In the general case, when an existential variable ?ident appears outside of its context of definition, its instance, written under the form @{id1:=term1; ...; idn:=termn}, is appending to its name, indicating how the variables of its defining context are instantiated. The variables of the context of the existential variables which are instantiated by themselves are not written, unless the flag Printing Existential Instances is on (see Section 2.11.1), and this is why an existential variable used in the same context as its context of definition is written with no instance.

Coq < Check (fun x y => _) 0 1.
(fun x y : nat => ?y) 0 1
     : ?T@{x:=0; y:=1}
?T : [x : nat  y : nat |- Type] 
?y : [x : nat  y : nat |- ?T] 

Coq < Set Printing Existential Instances.

Coq < Check (fun x y => _) 0 1.
(fun x y : nat => ?y@{x:=x; y:=y}) 0 1
     : ?T@{x:=0; y:=1}
?T : [x : nat  y : nat |- Type] 
?y : [x : nat  y : nat |- ?T@{x:=x; y:=y}] 

Existential variables can be named by the user upon creation using the syntax ?[ident]. This is useful when the existential variable needs to be explicitly handled later in the script (e.g. with a named-goal selector, see 9.2).

2.11.1  Explicit displaying of existential instances for pretty-printing
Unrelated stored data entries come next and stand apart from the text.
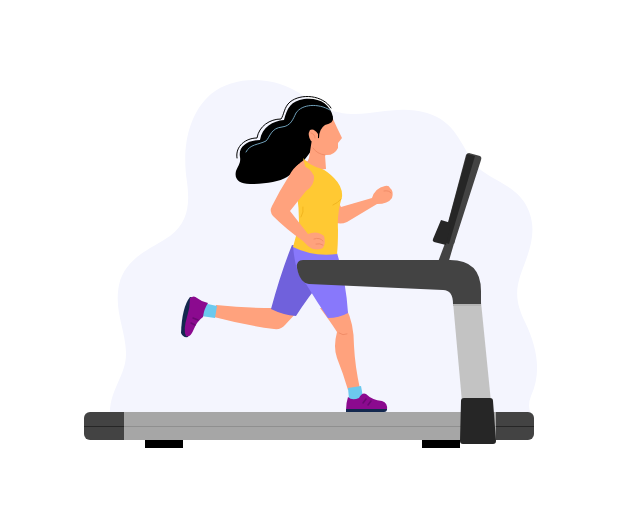
<!DOCTYPE html>
<html lang="en">
<head>
<meta charset="utf-8">
<title>Woman running on a treadmill</title>
<style>
:root {
  --paper: #ffffff;
  --backdrop: #f4f5fe;
  --skin: #ffa27d;
  --skin-shade: #f28d68;
  --hair: #000000;
  --hair-shine: #6f9fb8;
  --top: #ffc933;
  --top-shade: #f2b51f;
  --shorts: #8878fb;
  --shorts-shade: #7061dc;
  --sock: #6cc9ee;
  --shoe: #8b0a8f;
  --shoe-shade: #6a0873;
  --sole: #14284f;
  --frame: #434343;
  --frame-dark: #262626;
  --belt: #a6a6a6;
  --belt-line: #8f8f8f;
  --post: #c3c3c3;
  --post-shade: #b4b4b4;
  --foot: #000000;
}
html, body { margin: 0; padding: 0; overflow: hidden; background: var(--paper); }
.scene { display: block; width: 626px; height: 512px; }
.backdrop { fill: var(--backdrop); }
.skin { fill: var(--skin); }
.skin-line { fill: none; stroke: var(--skin-shade); stroke-width: 1; stroke-linecap: round; }
.hair { fill: var(--hair); }
.hair-strand { fill: none; stroke: var(--hair); stroke-width: 1; stroke-linecap: round; }
.hair-shine { fill: none; stroke: var(--hair-shine); stroke-width: 1; stroke-linecap: round; }
.top { fill: var(--top); }
.top-fold { fill: none; stroke: var(--top-shade); stroke-width: 1; stroke-linecap: round; }
.shorts { fill: var(--shorts); }
.shorts-shade { fill: var(--shorts-shade); }
.sock { fill: var(--sock); }
.shoe { fill: var(--shoe); }
.shoe-lace { fill: none; stroke: var(--shoe-shade); stroke-width: 1.5; stroke-linecap: round; }
.sole { fill: var(--sole); }
.frame { fill: var(--frame); }
.frame-dark { fill: var(--frame-dark); }
.belt { fill: var(--belt); }
.belt-line { stroke: var(--belt-line); stroke-width: 1; }
.frame-line { stroke: var(--frame-dark); stroke-width: 1; }
.post { fill: var(--post); }
.post-shade { fill: var(--post-shade); }
.foot { fill: var(--foot); }
</style>
</head>
<body>
<svg class="scene" viewBox="0 0 626 512" role="img" aria-label="Woman with long black hair running on a treadmill">
  <defs>
    <clipPath id="deck-shape"><rect x="84" y="412" width="450" height="28" rx="6"/></clipPath>
  </defs>

  <path class="backdrop" d="M110 414C109 390 127 375 126 352C125 328 114 311 119 285C125 257 153 248 170 236C188 222 190 205 187 182C182 150 187 115 211 94C233 76 269 76 294 90C314 101 326 113 352 114C376 115 399 105 427 113C455 121 461 145 474 163C487 180 514 183 526 205C538 227 531 247 523 268C514 291 516 303 525 322C537 347 542 372 531 396Q527 406 531 414Z"/>

  <g id="far-arm">
    <path class="skin" d="M332 190L341 207L372 198Q375 188 385 186Q389 185 390 188Q394 191 392 198Q388 204 377 204L347 222Q338 226 332 220Z"/>
    <path class="skin-line" d="M384 191Q389 190 391 193"/>
  </g>

  <g id="back-leg">
    <path class="skin" d="M274 308Q246 308 216 305L214 317Q244 325 274 329Q281 330 285 325L298 311Z"/>
    <path class="sock" d="M203 303L217 306L215 318L201 316Z"/>
    <path class="sole" d="M190 297Q182 307 181 333Q183 338 188 337L196 298Z"/>
    <path class="shoe" d="M190 298Q194 295 197 298Q202 302 208 303Q204 309 203 317Q197 321 193 331Q190 338 186 336Q183 330 187 317Q190 308 190 298Z"/>
    <path class="shoe-lace" d="M193 318l5 2M191 323l4 2"/>
    <path class="shorts-shade" d="M292 245Q281 272 271 309Q283 315 296 316Q308 297 324 278L322 250Z"/>
  </g>

  <g id="front-leg">
    <path class="skin" d="M320 308L346 308Q354 323 354 346Q355 366 360 389L348 390Q343 373 337 358Q333 347 337 332Q330 321 320 308Z"/>
    <path class="sock" d="M348 388L361 386L363 397Q356 402 349 399Z"/>
    <path class="shoe" d="M348 397Q352 401 359 398Q362 392 366 394Q372 400 382 401Q388 403 387 410H346Q346 403 348 397Z"/>
    <path class="sole" d="M346 409H387Q387 412 384 412H346Z"/>
    <path class="shoe-lace" d="M366 399l-3 4M371 401l-3 4"/>
    <path class="shorts" d="M293 245L337 253Q346 281 348 313Q339 318 328 318Q317 302 306 284Q295 275 293 245Z"/>
    <path class="skin-line" d="M339 333Q343 336 347 334"/>
  </g>

  <g id="hair-back">
    <path class="hair" d="M333 117C330 103 318 97 304 99C291 101 287 108 284 120C273 121 262 127 260 140C247 140 238 147 240 157C241 163 238 166 236 171C234 179 239 184 250 184C265 184 279 182 287 177C298 170 304 160 312 150L326 132Z"/>
    <path class="hair-strand" d="M331 108C323 95 301 93 290 102C284 107 284 115 281 119C270 119 259 126 257 138C246 138 235 146 237 158"/>
    <path class="hair-shine" d="M330 110C318 103 302 104 296 113C293 119 291 126 282 127C271 128 270 137 266 141C258 145 250 144 246 152"/>
  </g>

  <g id="head">
    <path class="skin" d="M312 139L309 158Q305 165 310 171L326 169L325 155Q334 156 338 148L338 143L342 138Q338 130 333 119L320 118Z"/>
    <path class="skin-line" d="M313 148Q317 154 325 155"/>
    <path class="hair" d="M308 110Q326 102 333 118Q334 123 325 125Q319 129 319 138L309 140Z"/>
    <path class="skin" d="M318 134Q314 128 310 130Q307 135 311 141Q315 143 318 140Z"/>
    <path class="skin-line" d="M311 133Q315 134 315 138"/>
  </g>

  <g id="torso">
    <path class="skin" d="M304 160Q296 165 292 174L300 200L318 180L316 164Z"/>
    <path class="top" d="M303 158Q308 165 322 169Q327 171 334 178Q343 187 342 197Q337 212 338 230Q338 245 337 254Q313 257 293 247Q297 234 299 222Q299 208 297 194Q309 182 307 173Q305 166 303 158Z"/>
    <path class="top-fold" d="M333 205Q338 203 341 199M301 217Q304 212 303 207"/>
  </g>

  <g id="near-arm">
    <path class="skin" d="M299 164Q310 167 314 176Q315 185 306 191L290 211L308 234Q317 230 324 236Q326 243 323 248Q315 252 308 246L303 241Q286 229 273 216Q269 211 272 206Q280 190 289 176Q293 168 299 164Z"/>
    <path class="skin-line" d="M314 239Q320 237 323 241M316 244Q320 243 323 245"/>
  </g>

  <g id="treadmill">
    <g id="deck">
      <g clip-path="url(#deck-shape)">
        <rect class="frame" x="84" y="412" width="450" height="28"/>
        <rect class="belt" x="124" y="412" width="372" height="28"/>
        <line class="frame-line" x1="84" y1="426.500" x2="124" y2="426.500"/>
        <line class="belt-line" x1="124" y1="426.500" x2="496" y2="426.500"/>
        <line class="frame-line" x1="496" y1="426.500" x2="534" y2="426.500"/>
      </g>
      <rect class="foot" x="145" y="440" width="38" height="8"/>
      <rect class="foot" x="422" y="440" width="38" height="8"/>
    </g>
    <g id="upright">
      <polygon class="post" points="453,302 481,302 491,402 462,402"/>
      <polygon class="post-shade" points="453,302 481,302 481,306 453,306"/>
      <path class="frame-dark" d="M464 398H490Q493 398 493 401L496 441Q496 444 493 444H463Q460 444 460 441L461 401Q461 398 464 398Z"/>
    </g>
    <g id="console">
      <polygon class="frame" points="447,238 455,240 448,264 438,262"/>
      <path class="frame" d="M469 153L480 156Q482 157 481 160L454 244L443 241L466 155Q467 153 469 153Z"/>
      <path class="frame-dark" d="M467 154L475 156L449 244L443 242Z"/>
      <path class="frame-dark" d="M441 220L451 223L446 245L434 242Q432 241 433 239Z"/>
    </g>
    <path id="handrail" class="frame" d="M303 260H450Q481 260 481 291V304H453Q453 290 443 290L309 284Q300 283 297 268Q296 260 303 260Z"/>
  </g>
</svg>
</body>
</html>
The command:

Set Printing Existential Instances

activates the full display of how the context of an existential variable is instantiated at each of the occurrences of the existential variable.
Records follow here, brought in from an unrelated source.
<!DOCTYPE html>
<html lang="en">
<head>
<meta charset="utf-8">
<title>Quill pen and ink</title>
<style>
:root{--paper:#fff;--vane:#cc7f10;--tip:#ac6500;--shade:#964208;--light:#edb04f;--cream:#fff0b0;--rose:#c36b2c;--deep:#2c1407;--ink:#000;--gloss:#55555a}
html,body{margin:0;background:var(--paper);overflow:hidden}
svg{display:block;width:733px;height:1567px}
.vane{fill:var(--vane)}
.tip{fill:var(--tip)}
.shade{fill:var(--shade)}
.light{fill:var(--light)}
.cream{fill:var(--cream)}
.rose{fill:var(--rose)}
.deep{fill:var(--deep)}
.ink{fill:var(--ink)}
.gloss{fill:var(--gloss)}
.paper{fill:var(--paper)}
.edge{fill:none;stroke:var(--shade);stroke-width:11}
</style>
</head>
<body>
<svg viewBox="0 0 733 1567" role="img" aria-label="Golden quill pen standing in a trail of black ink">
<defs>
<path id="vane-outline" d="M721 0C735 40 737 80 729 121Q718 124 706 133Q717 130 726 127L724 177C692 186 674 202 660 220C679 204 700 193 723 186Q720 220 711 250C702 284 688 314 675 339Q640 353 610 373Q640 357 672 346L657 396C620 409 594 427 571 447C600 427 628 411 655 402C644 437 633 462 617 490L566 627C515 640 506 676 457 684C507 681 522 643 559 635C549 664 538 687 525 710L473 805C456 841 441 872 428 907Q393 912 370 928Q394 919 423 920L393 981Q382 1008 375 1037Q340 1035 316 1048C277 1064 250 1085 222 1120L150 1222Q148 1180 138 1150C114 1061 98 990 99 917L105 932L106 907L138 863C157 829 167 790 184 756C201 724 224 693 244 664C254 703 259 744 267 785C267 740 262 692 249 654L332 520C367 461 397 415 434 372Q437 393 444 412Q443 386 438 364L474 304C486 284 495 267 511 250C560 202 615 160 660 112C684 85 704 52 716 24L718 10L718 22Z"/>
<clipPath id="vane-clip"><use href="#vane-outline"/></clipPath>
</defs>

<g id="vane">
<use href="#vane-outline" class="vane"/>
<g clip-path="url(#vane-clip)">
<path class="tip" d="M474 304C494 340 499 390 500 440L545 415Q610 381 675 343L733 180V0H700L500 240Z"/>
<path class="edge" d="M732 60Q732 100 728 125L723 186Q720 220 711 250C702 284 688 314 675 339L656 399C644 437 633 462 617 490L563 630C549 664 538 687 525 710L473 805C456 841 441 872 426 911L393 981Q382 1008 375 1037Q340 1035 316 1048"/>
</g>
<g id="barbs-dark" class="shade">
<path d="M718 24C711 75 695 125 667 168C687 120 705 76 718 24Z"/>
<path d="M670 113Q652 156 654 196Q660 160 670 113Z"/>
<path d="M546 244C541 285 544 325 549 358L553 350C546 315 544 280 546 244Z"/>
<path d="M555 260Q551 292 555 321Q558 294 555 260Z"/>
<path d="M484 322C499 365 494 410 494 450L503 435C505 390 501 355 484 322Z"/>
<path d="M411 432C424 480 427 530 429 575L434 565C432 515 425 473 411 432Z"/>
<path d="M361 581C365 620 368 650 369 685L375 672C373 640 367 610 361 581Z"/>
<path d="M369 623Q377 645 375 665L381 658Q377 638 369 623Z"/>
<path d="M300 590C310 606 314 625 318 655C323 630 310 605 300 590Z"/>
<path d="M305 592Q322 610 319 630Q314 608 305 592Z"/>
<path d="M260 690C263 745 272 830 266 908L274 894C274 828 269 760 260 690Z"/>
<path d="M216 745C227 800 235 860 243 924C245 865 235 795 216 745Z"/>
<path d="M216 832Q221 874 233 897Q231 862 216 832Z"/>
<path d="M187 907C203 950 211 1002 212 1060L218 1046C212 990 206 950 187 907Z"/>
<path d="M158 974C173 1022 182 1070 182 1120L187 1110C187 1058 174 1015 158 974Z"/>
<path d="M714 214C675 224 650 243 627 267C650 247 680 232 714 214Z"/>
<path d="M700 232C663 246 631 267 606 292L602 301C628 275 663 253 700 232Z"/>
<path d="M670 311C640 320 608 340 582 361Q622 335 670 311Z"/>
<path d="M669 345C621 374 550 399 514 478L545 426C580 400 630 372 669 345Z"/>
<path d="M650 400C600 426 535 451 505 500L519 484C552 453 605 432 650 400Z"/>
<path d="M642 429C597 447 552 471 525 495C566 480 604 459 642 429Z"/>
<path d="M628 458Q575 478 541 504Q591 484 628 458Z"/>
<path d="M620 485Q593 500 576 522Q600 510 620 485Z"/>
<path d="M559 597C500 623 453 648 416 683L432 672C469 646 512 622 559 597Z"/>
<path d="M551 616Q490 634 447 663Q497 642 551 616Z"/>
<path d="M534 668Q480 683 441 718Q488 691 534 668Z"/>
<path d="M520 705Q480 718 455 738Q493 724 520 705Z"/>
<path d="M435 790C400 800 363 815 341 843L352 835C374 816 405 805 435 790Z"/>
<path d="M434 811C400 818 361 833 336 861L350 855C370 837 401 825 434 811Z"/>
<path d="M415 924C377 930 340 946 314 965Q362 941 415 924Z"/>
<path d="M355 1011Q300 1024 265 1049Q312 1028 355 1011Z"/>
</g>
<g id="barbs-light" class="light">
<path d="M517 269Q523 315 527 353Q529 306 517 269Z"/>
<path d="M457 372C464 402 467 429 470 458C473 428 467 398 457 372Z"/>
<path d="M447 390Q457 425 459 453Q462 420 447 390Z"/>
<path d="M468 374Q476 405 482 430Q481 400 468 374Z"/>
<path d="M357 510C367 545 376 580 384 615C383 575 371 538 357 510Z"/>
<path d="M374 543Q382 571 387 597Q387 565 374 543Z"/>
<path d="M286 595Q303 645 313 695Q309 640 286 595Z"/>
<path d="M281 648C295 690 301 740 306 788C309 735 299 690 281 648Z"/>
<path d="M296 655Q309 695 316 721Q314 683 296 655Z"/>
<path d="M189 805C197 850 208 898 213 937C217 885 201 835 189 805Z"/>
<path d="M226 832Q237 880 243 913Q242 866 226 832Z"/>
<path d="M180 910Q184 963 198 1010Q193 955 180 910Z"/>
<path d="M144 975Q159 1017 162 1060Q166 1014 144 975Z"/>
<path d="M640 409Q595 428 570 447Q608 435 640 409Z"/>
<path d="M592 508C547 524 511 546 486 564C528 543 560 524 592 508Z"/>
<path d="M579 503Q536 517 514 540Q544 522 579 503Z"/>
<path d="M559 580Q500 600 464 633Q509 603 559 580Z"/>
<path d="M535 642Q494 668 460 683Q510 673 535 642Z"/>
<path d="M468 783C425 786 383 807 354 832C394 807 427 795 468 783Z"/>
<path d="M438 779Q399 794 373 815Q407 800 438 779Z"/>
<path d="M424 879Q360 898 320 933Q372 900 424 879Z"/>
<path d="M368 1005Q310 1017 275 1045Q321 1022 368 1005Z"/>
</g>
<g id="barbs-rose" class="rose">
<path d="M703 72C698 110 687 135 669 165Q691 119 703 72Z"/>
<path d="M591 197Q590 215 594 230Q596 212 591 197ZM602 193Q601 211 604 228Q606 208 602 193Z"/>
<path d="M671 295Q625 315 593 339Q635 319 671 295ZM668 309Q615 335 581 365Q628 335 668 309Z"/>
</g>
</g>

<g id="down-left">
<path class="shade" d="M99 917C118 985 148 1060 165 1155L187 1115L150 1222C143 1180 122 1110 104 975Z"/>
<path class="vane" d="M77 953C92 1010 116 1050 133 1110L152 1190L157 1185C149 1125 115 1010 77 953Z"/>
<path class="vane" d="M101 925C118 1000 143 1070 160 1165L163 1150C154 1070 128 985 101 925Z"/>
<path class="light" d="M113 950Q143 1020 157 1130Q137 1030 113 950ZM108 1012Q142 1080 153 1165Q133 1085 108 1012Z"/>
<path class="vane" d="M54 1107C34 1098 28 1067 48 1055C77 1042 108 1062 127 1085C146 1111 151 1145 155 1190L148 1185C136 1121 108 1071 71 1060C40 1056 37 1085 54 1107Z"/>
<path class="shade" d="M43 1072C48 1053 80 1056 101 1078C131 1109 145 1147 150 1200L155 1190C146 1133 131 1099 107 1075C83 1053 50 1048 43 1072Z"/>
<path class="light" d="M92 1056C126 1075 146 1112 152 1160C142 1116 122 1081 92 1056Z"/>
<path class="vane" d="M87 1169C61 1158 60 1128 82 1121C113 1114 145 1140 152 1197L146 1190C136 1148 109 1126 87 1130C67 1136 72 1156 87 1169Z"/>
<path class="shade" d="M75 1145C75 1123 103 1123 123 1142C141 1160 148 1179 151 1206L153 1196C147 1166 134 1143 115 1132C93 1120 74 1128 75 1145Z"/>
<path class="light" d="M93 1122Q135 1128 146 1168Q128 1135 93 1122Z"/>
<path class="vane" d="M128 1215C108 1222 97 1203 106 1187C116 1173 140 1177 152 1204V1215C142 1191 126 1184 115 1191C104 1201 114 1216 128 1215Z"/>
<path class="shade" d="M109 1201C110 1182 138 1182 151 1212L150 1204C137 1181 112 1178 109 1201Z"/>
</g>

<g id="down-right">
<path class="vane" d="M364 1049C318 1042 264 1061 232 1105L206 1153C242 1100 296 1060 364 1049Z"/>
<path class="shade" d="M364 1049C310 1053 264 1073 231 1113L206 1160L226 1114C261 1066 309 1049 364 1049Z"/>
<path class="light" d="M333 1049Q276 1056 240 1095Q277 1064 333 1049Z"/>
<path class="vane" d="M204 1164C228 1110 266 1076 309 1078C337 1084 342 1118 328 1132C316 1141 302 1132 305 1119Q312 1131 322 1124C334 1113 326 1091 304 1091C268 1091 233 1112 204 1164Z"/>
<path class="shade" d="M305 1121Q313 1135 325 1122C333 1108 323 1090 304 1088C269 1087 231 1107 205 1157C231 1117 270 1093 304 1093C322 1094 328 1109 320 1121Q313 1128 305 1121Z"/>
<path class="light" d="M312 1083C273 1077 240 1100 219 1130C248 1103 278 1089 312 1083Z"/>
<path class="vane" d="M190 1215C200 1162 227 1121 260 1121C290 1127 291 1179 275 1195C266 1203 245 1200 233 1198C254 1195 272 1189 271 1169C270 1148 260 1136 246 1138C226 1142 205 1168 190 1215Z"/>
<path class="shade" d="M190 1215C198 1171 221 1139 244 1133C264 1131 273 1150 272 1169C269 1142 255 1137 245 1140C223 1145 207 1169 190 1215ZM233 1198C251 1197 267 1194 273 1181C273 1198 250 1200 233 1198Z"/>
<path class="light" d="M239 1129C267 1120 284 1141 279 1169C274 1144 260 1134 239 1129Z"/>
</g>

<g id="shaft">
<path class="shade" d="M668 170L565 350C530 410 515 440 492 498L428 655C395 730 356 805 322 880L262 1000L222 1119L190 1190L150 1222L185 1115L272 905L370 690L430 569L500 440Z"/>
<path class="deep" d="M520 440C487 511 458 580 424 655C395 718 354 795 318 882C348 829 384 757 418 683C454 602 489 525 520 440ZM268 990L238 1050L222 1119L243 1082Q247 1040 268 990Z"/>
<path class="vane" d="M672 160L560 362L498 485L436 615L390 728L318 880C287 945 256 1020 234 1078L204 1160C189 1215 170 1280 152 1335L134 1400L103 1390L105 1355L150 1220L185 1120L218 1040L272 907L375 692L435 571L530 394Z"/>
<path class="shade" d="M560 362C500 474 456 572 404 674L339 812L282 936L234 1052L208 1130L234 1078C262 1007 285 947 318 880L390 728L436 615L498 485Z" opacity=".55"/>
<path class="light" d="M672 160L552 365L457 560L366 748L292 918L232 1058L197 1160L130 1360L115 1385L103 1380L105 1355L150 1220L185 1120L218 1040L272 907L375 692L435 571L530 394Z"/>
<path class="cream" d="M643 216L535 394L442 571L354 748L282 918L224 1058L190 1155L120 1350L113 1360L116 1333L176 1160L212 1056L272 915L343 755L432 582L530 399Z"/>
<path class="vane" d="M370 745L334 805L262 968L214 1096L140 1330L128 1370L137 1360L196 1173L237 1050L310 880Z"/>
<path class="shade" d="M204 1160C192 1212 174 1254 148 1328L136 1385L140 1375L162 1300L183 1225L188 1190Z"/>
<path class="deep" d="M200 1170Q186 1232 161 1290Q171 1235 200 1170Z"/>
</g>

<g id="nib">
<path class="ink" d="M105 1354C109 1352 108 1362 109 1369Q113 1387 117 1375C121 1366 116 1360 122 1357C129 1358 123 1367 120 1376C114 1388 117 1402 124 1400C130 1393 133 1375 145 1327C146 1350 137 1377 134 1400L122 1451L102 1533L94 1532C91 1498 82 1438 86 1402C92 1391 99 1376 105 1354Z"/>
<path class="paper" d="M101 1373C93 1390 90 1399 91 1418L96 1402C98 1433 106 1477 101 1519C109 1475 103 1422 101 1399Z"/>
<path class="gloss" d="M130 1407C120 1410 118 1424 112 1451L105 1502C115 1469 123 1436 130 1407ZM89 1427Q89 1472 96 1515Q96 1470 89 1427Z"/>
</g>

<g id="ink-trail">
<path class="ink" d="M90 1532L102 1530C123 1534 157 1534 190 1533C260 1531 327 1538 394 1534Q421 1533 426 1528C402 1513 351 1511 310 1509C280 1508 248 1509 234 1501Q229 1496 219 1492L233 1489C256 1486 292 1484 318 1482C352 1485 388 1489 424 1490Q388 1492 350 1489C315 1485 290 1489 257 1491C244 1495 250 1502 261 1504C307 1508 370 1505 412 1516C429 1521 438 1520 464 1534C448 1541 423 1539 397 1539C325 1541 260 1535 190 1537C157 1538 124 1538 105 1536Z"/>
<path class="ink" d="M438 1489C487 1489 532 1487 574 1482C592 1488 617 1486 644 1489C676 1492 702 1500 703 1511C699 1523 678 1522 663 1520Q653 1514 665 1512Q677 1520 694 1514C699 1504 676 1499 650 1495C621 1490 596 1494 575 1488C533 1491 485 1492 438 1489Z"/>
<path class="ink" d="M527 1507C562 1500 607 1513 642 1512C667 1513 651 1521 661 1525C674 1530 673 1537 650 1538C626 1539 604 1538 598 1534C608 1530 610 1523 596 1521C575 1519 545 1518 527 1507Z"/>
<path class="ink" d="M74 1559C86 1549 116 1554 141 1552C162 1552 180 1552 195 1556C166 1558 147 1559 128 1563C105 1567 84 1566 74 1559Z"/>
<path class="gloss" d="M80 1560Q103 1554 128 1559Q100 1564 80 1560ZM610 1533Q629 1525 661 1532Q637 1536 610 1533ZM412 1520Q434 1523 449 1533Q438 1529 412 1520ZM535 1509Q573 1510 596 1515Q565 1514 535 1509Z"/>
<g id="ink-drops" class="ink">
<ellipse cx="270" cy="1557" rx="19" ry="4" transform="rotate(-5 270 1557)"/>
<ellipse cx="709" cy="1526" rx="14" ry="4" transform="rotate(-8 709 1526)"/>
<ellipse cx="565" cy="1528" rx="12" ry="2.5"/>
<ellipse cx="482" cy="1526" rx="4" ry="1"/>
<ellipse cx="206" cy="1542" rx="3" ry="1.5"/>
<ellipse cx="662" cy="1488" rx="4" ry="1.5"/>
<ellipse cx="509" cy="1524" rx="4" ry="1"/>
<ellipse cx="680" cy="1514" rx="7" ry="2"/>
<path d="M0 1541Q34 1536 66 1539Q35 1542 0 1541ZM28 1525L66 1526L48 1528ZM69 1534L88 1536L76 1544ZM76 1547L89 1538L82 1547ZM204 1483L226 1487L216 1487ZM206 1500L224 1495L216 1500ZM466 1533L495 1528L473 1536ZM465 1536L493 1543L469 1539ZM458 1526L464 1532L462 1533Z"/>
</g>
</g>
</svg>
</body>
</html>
To deactivate the full display of the instances of existential variables, use

Unset Printing Existential Instances.

2.11.2  Solving existential variables using tactics

Instead of letting the unification engine try to solve an existential variable by itself, one can also provide an explicit hole together with a tactic to solve it. Using the syntax ltac:(tacexpr), the user can put a tactic anywhere a term is expected. The order of resolution is not specified and is implementation-dependent. The inner tactic may use any variable defined in its scope, including repeated alternations between variables introduced by term binding as well as those introduced by tactic binding. The expression tacexpr can be any tactic expression as described at section 9.

Coq < Definition foo (x : nat) : nat := ltac:(exact x).

This construction is useful when one wants to define complicated terms using highly automated tactics without resorting to writing the proof-term by means of the interactive proof engine.

This mechanism is comparable to the Declare Implicit Tactic command defined at 8.9.7, except that the used tactic is local to each hole instead of being declared globally.